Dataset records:
★ ★ ★ ★

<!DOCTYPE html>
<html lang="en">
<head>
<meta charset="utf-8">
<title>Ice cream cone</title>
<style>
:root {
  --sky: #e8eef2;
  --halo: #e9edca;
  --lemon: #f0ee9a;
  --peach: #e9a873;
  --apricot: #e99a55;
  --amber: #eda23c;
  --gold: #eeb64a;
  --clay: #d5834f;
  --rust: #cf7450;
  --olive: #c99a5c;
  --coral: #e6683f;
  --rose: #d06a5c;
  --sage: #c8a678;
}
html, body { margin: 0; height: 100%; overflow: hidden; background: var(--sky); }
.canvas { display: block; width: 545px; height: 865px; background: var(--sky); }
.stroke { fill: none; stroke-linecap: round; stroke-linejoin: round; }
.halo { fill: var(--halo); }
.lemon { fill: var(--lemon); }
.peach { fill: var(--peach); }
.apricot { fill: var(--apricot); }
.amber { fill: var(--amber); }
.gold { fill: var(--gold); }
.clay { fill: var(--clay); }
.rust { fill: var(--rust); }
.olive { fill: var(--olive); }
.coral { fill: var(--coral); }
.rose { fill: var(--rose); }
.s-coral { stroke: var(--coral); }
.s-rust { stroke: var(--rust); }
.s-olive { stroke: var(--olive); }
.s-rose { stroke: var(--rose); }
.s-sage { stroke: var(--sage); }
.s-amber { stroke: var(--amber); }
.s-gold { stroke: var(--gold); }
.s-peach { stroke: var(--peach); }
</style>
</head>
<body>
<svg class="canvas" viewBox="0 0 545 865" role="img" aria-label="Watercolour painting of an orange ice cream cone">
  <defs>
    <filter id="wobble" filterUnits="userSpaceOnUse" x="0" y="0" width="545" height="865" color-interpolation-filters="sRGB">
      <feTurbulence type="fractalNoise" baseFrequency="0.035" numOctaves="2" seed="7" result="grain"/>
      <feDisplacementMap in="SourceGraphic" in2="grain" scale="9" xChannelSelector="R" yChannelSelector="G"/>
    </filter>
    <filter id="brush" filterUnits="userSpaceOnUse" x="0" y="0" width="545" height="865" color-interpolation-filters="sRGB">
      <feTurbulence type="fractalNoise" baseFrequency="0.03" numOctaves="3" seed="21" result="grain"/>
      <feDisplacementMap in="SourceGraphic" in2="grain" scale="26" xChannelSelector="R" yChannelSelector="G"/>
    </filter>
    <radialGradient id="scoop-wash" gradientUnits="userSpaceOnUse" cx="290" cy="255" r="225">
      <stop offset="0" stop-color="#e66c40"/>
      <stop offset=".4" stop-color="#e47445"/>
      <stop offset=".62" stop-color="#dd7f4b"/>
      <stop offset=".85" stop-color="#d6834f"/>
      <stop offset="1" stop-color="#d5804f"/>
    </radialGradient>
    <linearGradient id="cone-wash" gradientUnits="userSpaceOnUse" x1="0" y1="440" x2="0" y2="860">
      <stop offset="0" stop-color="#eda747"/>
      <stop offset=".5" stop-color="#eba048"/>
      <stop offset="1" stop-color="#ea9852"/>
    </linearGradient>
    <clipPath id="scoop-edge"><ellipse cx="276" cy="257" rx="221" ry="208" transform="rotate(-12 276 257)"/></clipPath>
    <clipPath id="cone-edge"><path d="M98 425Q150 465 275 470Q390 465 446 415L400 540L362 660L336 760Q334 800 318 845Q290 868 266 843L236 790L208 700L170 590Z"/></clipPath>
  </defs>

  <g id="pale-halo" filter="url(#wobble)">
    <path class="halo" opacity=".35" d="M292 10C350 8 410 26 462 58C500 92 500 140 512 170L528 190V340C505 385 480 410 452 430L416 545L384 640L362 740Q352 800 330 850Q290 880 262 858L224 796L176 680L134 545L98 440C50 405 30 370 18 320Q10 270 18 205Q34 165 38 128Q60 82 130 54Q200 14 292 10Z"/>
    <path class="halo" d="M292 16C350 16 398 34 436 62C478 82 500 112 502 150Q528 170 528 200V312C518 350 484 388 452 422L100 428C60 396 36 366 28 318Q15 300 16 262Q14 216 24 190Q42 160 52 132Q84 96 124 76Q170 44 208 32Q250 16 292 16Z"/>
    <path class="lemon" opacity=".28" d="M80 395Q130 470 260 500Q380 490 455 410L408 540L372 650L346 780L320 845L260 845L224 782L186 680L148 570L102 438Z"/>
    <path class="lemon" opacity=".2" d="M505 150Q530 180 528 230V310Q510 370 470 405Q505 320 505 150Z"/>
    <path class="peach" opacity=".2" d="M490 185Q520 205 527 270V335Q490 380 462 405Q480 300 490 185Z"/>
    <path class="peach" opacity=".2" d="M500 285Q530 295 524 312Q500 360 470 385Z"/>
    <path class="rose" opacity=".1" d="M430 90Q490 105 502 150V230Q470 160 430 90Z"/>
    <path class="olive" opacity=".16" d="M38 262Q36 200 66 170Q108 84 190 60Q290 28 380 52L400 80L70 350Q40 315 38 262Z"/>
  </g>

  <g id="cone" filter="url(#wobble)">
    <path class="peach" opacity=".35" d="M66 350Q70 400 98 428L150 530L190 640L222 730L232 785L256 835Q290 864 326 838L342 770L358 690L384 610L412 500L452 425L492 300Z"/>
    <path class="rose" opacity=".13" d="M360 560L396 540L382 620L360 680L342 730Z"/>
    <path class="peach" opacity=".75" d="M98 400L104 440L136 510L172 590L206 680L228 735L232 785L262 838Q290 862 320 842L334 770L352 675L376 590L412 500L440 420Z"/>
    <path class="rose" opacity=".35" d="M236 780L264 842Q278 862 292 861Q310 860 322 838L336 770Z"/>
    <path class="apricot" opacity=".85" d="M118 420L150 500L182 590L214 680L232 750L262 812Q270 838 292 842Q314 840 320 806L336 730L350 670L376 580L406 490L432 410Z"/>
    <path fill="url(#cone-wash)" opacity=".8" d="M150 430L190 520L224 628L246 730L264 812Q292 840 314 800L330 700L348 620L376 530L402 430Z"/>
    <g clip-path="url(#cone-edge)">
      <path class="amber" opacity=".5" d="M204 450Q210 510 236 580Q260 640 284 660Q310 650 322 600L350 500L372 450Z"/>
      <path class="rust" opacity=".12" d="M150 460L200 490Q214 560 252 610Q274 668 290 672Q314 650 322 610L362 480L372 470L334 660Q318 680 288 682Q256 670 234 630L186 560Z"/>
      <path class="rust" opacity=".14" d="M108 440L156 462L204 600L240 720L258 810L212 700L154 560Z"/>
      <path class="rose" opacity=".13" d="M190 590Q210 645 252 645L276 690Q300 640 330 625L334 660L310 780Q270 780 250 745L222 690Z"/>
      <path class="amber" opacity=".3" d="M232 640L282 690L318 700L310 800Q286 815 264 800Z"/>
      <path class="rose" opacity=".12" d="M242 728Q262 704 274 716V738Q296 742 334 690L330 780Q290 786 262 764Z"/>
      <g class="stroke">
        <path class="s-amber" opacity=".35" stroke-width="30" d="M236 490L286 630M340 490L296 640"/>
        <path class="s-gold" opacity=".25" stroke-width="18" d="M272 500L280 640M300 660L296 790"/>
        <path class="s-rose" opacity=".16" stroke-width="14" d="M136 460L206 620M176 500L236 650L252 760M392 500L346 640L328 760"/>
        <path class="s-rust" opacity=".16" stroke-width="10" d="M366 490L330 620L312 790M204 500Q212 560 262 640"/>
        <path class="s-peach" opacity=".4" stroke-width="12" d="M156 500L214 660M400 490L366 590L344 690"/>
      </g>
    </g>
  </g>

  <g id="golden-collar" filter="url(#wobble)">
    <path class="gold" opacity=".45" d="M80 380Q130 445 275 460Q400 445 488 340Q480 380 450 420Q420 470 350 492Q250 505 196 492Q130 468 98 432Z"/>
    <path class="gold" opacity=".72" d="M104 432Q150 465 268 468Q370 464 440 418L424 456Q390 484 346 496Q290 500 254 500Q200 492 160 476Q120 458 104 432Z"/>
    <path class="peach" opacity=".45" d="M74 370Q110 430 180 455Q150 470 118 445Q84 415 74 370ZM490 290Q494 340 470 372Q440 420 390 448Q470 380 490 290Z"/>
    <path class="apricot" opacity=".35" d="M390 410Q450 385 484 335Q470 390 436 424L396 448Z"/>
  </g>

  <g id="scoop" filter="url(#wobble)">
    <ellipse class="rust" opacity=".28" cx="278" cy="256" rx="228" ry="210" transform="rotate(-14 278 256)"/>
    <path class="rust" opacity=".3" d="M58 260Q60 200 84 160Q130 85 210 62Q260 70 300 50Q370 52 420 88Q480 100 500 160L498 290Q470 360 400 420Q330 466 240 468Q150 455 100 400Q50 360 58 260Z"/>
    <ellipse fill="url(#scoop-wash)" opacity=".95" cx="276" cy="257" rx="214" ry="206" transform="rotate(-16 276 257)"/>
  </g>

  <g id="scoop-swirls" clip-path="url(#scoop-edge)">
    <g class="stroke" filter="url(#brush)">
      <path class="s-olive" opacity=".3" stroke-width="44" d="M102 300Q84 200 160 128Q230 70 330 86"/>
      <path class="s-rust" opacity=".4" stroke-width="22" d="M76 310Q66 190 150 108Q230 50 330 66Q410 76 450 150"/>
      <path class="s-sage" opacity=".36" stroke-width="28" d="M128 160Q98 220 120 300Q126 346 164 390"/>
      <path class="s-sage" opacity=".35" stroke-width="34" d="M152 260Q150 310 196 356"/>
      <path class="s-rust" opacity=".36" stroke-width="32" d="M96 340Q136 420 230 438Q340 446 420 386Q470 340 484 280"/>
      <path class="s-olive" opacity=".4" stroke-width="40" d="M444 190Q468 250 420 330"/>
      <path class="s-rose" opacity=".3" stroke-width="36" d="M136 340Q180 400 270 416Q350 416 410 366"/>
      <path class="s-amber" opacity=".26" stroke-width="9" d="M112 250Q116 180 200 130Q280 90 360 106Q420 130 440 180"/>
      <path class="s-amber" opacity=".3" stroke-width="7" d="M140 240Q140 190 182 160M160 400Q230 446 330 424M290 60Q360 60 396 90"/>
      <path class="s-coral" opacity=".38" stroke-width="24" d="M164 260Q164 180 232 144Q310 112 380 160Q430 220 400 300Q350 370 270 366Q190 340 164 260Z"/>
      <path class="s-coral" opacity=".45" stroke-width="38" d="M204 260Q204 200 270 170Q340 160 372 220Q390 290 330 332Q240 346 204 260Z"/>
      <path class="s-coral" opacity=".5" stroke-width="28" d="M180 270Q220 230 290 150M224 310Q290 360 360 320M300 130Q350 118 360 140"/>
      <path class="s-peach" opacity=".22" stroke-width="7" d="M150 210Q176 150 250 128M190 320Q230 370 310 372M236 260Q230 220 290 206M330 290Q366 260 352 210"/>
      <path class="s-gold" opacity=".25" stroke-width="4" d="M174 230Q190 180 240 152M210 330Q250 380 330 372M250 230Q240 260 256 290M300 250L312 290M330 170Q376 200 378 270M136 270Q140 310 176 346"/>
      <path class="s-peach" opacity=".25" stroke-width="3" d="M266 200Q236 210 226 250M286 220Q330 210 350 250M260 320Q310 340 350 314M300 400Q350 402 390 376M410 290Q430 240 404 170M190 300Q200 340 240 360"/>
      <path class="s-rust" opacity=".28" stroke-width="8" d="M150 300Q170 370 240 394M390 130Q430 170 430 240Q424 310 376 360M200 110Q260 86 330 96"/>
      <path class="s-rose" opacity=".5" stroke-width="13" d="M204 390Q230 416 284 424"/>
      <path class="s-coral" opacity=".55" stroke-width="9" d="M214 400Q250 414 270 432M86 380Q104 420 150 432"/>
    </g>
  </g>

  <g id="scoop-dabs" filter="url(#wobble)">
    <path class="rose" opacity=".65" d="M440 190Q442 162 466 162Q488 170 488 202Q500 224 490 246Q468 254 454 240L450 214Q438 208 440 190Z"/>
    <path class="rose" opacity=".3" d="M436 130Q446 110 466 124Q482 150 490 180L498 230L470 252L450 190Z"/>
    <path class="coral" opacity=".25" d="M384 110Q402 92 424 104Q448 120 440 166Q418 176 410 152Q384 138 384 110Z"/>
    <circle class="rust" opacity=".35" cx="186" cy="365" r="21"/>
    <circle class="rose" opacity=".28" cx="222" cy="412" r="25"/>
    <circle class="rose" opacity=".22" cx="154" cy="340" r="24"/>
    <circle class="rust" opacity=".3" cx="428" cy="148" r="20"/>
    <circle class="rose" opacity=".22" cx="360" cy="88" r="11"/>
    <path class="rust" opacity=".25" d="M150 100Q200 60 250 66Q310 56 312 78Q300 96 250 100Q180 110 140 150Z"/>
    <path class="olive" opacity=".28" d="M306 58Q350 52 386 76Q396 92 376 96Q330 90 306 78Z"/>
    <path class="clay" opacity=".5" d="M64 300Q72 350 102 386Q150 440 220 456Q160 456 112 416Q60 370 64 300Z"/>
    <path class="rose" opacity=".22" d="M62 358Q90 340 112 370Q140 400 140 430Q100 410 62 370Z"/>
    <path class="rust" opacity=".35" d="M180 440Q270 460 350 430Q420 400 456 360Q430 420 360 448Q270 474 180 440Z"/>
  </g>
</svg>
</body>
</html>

★ ★ ★ ★

== TASK INSTRUCTIONS ==
Within the data above, how many lines contain "edge"? Respond with the tally alone.

== TASK RESULT ==
4